Sign In | Create an Account | Welcome, . My Account | Logout | Subscribe | Submit News | Vac Rental | E-Edition | Home RSS
 
 
 

Lightning knocks out B.I. telescope

June 15, 2011
By AUDREY McAVOY , The Associated Press

HONOLULU - Lightning has knocked out the first large telescope ever built on Hawaii's Mauna Kea volcano, and engineers are working to bring it back online.

The University of Hawaii's 2.2-meter telescope has been out since the weekend of June 4-5, when tens of thousands of lightning flashes were recorded around the state.

Colin Aspin, the telescope's director, said Tuesday that he's not sure if the problem was caused by a direct lightning strike or a strike on Saddle Road that affected power going to the mountain. None of the other dozen telescopes on the volcano appear to have suffered similar problems, indicating a direct strike may be the source.

Article Photos

Lightning has knocked out the first large telescope built on Mauna Kea, and engineers are working to bring the 2.2- meter telescope back online. The University of Hawaii telescope has been out since the weekend of June 4-5.
University of Hawaii Institute for Astronomy photo via AP

When operators tried to open the telescope after the weather cleared, they couldn't get its electrical systems to work. Once they fixed that, they discovered it moved in the wrong direction, pointing north, for example, when operators had told it to point west.

The 41-year-old telescope is smaller than its more famous neighbors - including the twin Keck telescopes that have mirrors measuring 10 meters - about 32 feet - in diameter. But the pioneering machine was the first to show that Mauna Kea has some of the world's best conditions for observing the skies.

In the early 1990s, astronomers used it to discover the existence of the Kuiper Belt, a region beyond Neptune home to large numbers of asteroid-sized bodies. Today, Pluto is commonly regarded as the largest known Kuiper Belt Object, not as the ninth planet.

Aspin said repairs could have it back up within a day.

Engineers believe they've traced the problem to devices called opto-isolators that protect the telescope against electrical system surges. If they're right, the telescope could be operational again soon.

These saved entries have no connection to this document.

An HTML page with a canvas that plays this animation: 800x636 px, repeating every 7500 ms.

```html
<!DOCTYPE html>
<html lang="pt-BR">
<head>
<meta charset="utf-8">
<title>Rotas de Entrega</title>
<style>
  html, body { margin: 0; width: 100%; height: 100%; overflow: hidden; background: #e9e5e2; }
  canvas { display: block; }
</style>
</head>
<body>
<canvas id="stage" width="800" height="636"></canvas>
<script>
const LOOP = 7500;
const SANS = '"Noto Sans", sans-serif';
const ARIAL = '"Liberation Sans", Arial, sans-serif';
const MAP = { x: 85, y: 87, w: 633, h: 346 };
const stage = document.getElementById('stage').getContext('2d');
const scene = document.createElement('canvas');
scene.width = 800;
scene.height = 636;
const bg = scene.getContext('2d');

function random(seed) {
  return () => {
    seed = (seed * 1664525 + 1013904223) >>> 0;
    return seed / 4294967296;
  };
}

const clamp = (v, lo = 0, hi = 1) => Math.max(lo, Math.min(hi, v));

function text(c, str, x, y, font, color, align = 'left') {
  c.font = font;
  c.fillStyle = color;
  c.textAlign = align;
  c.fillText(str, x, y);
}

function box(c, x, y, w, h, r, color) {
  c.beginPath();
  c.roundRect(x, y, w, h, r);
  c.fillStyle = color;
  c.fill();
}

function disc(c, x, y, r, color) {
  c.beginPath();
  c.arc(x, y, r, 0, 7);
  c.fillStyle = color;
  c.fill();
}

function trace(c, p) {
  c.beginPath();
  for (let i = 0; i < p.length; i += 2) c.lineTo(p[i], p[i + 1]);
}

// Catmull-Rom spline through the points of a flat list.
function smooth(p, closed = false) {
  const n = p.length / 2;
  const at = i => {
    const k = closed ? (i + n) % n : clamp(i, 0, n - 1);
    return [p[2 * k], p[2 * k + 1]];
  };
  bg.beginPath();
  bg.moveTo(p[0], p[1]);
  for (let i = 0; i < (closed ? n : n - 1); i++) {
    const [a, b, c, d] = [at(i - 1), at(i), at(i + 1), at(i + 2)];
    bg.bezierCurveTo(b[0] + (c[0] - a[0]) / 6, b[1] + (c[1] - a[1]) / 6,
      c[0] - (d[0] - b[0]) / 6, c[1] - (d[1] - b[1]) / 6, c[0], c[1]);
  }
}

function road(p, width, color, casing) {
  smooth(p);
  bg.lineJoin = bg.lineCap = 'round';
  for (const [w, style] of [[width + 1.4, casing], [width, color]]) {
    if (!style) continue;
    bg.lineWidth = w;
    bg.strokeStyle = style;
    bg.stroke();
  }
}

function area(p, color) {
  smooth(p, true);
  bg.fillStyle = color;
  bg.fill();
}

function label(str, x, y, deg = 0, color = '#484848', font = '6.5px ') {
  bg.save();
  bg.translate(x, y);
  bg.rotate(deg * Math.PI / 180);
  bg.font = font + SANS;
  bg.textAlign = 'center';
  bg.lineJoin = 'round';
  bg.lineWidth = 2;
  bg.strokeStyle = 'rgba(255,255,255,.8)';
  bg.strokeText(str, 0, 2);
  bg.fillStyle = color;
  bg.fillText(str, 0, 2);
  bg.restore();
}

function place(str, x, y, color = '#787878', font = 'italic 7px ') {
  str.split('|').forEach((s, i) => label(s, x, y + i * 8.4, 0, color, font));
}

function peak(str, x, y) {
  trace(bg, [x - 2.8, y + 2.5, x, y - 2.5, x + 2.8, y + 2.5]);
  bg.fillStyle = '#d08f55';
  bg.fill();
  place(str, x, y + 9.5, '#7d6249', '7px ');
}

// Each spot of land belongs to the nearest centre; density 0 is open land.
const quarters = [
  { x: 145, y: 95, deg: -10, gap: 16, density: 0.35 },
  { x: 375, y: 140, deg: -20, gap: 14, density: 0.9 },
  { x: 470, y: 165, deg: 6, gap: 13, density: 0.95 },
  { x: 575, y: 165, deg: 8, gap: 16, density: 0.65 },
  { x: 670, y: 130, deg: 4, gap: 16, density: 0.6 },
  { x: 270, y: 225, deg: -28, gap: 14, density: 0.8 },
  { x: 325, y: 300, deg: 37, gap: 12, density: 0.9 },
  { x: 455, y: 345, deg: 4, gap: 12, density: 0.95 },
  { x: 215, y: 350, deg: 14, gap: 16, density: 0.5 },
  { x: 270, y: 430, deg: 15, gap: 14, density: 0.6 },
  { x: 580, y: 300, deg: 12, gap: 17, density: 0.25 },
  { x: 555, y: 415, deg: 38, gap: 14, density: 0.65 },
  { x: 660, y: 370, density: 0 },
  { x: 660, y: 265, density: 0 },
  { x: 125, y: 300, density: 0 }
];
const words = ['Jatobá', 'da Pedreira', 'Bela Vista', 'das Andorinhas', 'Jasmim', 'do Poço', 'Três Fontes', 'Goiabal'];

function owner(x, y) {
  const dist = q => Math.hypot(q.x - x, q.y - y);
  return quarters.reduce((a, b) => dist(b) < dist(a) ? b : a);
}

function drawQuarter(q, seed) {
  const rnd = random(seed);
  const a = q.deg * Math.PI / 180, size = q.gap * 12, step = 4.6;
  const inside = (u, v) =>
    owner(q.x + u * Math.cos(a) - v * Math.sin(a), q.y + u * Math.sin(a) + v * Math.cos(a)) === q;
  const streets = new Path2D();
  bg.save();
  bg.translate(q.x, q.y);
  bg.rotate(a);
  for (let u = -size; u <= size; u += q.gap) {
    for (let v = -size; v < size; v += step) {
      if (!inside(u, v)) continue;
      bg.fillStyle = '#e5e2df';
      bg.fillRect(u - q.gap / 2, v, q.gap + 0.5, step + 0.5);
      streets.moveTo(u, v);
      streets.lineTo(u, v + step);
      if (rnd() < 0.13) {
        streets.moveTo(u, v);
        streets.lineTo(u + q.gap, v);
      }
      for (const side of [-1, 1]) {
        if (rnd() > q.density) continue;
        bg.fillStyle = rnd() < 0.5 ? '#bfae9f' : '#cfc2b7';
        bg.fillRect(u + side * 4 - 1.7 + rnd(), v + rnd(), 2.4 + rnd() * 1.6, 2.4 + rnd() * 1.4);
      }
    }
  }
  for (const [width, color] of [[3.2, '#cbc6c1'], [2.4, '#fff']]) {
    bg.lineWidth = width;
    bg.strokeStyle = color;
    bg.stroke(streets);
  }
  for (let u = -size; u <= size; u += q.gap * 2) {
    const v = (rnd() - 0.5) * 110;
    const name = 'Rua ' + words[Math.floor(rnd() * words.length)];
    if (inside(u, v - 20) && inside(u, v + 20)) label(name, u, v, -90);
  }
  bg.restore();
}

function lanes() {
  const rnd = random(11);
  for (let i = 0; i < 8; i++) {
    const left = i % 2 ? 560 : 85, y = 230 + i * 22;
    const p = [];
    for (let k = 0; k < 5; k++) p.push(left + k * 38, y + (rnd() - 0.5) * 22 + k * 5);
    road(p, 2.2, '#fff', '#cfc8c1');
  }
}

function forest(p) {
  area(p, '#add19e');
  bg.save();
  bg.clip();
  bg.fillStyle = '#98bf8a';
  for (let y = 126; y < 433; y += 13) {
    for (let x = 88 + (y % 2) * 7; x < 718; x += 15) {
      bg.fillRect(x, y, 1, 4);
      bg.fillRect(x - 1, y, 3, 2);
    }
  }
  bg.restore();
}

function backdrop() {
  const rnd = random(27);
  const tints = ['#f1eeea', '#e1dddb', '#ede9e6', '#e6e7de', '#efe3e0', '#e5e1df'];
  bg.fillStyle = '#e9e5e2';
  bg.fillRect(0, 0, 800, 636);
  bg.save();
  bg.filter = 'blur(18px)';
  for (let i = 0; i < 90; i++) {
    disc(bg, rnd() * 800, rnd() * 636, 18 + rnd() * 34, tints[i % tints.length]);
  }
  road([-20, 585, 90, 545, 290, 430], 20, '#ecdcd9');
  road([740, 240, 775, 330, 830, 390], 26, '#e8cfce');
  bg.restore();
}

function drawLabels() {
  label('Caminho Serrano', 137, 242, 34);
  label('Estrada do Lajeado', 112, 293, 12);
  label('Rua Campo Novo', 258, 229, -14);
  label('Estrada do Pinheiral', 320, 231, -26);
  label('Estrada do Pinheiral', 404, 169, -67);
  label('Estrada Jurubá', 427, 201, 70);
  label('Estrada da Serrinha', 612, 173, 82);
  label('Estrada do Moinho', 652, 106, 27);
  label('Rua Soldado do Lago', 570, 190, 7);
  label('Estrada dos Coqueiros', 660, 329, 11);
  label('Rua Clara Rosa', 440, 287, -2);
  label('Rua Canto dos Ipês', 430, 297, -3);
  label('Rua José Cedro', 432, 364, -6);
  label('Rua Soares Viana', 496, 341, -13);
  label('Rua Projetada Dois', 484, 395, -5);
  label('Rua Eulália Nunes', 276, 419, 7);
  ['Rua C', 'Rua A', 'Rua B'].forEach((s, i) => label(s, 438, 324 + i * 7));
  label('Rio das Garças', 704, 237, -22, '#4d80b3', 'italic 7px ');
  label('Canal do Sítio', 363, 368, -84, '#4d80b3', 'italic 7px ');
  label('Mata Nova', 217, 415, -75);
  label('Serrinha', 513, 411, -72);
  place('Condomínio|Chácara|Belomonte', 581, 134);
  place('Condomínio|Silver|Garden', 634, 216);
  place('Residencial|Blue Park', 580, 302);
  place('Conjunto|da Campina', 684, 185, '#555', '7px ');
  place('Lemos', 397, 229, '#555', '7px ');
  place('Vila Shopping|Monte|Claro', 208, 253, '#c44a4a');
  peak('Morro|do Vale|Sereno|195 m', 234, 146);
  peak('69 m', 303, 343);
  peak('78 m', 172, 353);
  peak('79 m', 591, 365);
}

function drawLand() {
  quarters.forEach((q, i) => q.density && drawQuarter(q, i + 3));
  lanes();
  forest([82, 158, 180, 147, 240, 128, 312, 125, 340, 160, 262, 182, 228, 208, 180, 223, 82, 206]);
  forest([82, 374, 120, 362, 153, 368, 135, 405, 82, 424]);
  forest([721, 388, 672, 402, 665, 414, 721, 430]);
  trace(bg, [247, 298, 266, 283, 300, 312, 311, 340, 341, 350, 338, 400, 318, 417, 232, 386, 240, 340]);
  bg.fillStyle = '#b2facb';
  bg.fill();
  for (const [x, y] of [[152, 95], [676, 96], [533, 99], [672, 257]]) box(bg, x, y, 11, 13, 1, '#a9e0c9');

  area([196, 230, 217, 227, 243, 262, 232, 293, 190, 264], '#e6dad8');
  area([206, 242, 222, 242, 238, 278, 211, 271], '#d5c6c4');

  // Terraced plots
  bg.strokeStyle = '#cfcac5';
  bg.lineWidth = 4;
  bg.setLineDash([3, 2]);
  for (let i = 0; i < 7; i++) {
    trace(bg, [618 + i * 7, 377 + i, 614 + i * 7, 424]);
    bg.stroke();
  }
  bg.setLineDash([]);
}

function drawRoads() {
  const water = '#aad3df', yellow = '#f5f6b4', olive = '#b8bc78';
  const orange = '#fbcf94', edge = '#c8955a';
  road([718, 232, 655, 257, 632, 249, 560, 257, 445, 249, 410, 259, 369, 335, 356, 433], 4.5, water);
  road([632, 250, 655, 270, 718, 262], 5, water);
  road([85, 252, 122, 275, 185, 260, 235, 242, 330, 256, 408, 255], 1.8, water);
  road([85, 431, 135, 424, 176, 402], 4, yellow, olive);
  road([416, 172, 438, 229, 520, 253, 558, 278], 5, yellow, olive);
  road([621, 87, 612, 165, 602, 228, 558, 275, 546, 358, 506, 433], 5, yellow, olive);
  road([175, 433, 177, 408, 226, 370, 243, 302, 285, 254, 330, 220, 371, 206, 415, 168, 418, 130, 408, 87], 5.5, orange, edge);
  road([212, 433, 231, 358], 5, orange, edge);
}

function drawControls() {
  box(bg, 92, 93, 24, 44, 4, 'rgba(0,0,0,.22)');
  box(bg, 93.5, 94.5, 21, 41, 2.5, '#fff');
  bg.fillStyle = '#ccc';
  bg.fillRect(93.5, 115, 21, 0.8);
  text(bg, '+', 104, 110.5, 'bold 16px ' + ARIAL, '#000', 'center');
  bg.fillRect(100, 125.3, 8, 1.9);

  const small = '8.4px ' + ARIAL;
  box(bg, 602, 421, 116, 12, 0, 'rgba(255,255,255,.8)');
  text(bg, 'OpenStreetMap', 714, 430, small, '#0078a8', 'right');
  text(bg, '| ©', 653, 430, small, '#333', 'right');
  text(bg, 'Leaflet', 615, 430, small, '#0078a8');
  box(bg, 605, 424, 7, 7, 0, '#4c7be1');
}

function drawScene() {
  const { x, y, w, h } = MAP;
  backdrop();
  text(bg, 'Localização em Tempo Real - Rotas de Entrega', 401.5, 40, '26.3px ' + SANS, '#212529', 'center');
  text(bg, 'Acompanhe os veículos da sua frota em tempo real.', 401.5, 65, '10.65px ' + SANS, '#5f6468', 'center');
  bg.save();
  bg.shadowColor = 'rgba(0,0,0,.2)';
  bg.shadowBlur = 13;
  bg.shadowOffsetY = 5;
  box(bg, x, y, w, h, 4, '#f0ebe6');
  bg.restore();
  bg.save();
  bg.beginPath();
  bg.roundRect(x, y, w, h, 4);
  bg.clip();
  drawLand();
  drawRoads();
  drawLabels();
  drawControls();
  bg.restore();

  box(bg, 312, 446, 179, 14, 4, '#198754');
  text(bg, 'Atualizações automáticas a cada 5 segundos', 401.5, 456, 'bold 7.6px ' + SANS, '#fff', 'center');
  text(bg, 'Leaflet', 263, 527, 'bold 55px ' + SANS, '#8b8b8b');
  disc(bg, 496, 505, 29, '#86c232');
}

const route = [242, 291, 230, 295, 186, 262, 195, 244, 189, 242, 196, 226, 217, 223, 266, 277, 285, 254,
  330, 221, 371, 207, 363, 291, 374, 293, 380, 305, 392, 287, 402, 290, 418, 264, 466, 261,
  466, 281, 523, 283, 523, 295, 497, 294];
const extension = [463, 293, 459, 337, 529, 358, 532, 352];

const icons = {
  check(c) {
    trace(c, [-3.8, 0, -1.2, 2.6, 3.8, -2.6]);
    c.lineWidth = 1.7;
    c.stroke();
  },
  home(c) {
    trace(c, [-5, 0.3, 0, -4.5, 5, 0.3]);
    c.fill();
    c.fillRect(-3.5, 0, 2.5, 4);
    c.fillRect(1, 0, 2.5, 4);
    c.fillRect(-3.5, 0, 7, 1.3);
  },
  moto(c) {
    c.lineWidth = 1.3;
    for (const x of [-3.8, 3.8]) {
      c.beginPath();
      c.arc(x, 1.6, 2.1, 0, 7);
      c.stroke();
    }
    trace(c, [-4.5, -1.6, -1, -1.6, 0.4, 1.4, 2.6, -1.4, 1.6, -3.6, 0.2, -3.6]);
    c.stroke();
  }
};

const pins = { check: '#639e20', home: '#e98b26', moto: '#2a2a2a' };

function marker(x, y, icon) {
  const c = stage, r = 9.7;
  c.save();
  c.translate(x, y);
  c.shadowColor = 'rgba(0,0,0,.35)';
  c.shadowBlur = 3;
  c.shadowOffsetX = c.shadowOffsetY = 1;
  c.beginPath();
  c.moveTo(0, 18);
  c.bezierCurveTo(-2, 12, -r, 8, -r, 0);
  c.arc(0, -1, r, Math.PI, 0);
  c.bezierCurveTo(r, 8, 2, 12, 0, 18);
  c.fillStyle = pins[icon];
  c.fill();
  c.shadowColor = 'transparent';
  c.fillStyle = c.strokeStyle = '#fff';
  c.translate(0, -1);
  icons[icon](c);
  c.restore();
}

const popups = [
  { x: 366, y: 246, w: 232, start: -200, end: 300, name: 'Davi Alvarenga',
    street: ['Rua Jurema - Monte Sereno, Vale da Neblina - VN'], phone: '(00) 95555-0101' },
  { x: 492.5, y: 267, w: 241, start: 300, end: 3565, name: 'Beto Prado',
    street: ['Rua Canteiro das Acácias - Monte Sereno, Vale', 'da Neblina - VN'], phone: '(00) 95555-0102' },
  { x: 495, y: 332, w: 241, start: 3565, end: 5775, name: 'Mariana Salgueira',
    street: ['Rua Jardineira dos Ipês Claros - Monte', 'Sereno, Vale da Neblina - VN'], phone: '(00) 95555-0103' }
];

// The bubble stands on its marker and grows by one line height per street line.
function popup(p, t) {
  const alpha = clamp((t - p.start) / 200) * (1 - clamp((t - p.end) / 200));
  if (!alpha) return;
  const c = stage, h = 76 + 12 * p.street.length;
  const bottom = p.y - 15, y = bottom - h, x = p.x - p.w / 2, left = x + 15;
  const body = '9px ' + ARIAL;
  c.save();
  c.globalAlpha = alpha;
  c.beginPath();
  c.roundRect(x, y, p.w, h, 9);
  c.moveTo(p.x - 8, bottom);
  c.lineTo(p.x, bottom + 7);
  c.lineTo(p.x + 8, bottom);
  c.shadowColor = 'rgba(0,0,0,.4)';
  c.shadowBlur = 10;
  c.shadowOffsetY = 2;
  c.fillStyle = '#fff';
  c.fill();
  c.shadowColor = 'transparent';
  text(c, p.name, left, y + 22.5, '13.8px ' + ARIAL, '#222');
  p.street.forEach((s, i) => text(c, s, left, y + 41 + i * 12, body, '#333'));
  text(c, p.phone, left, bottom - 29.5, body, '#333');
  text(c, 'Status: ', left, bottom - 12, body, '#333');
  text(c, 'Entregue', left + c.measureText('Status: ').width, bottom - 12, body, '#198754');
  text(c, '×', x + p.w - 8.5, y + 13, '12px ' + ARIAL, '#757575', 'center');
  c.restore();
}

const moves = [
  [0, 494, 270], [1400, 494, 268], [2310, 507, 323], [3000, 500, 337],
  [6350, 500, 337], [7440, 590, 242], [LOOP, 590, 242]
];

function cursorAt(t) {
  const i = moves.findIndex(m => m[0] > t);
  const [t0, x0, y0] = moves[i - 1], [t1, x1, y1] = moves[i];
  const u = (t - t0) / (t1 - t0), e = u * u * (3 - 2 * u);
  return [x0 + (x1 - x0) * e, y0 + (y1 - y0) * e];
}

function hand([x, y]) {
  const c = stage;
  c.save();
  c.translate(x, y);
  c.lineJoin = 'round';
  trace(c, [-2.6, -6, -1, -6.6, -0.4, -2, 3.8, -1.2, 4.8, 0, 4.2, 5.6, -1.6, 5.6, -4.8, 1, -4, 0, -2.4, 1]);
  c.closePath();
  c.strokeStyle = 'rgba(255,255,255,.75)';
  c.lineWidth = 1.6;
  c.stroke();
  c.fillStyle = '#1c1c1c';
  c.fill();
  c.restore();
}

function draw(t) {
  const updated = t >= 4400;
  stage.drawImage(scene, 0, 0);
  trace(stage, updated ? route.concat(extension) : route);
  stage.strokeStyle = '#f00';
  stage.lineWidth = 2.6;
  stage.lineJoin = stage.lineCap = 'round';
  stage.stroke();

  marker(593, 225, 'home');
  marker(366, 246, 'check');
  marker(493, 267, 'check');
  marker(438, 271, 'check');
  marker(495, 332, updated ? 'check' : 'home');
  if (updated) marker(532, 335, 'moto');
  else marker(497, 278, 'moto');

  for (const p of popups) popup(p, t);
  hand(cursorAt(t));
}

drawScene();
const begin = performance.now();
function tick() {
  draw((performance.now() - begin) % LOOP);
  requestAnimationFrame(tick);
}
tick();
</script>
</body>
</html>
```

The repairs haven't been that financially costly so far, about $5,000 to $10,000, Aspin said. But they have required a lot of time and effort, including having an expert engineer fly in from Maui to help.

The telescope is primarily used by University of Hawaii graduate students and faculty, who have been looking forward to being able to use it again soon.

"They're waiting patiently to get back on sky," Aspin said.

The islands have had an unusual number of thunderstorms recently.

Robert Ballard, the science and operations officer at the National Weather Service in Honolulu, said observers generally record about seven thunderstorm days at Honolulu airport in a typical year. But they reported 28 between Nov. 1 and June 1.

"So we're more than four times normal for a year, and we haven't even gone the whole year yet," Ballard said.

 
 

 

I am looking for:
in:
News, Blogs & Events Web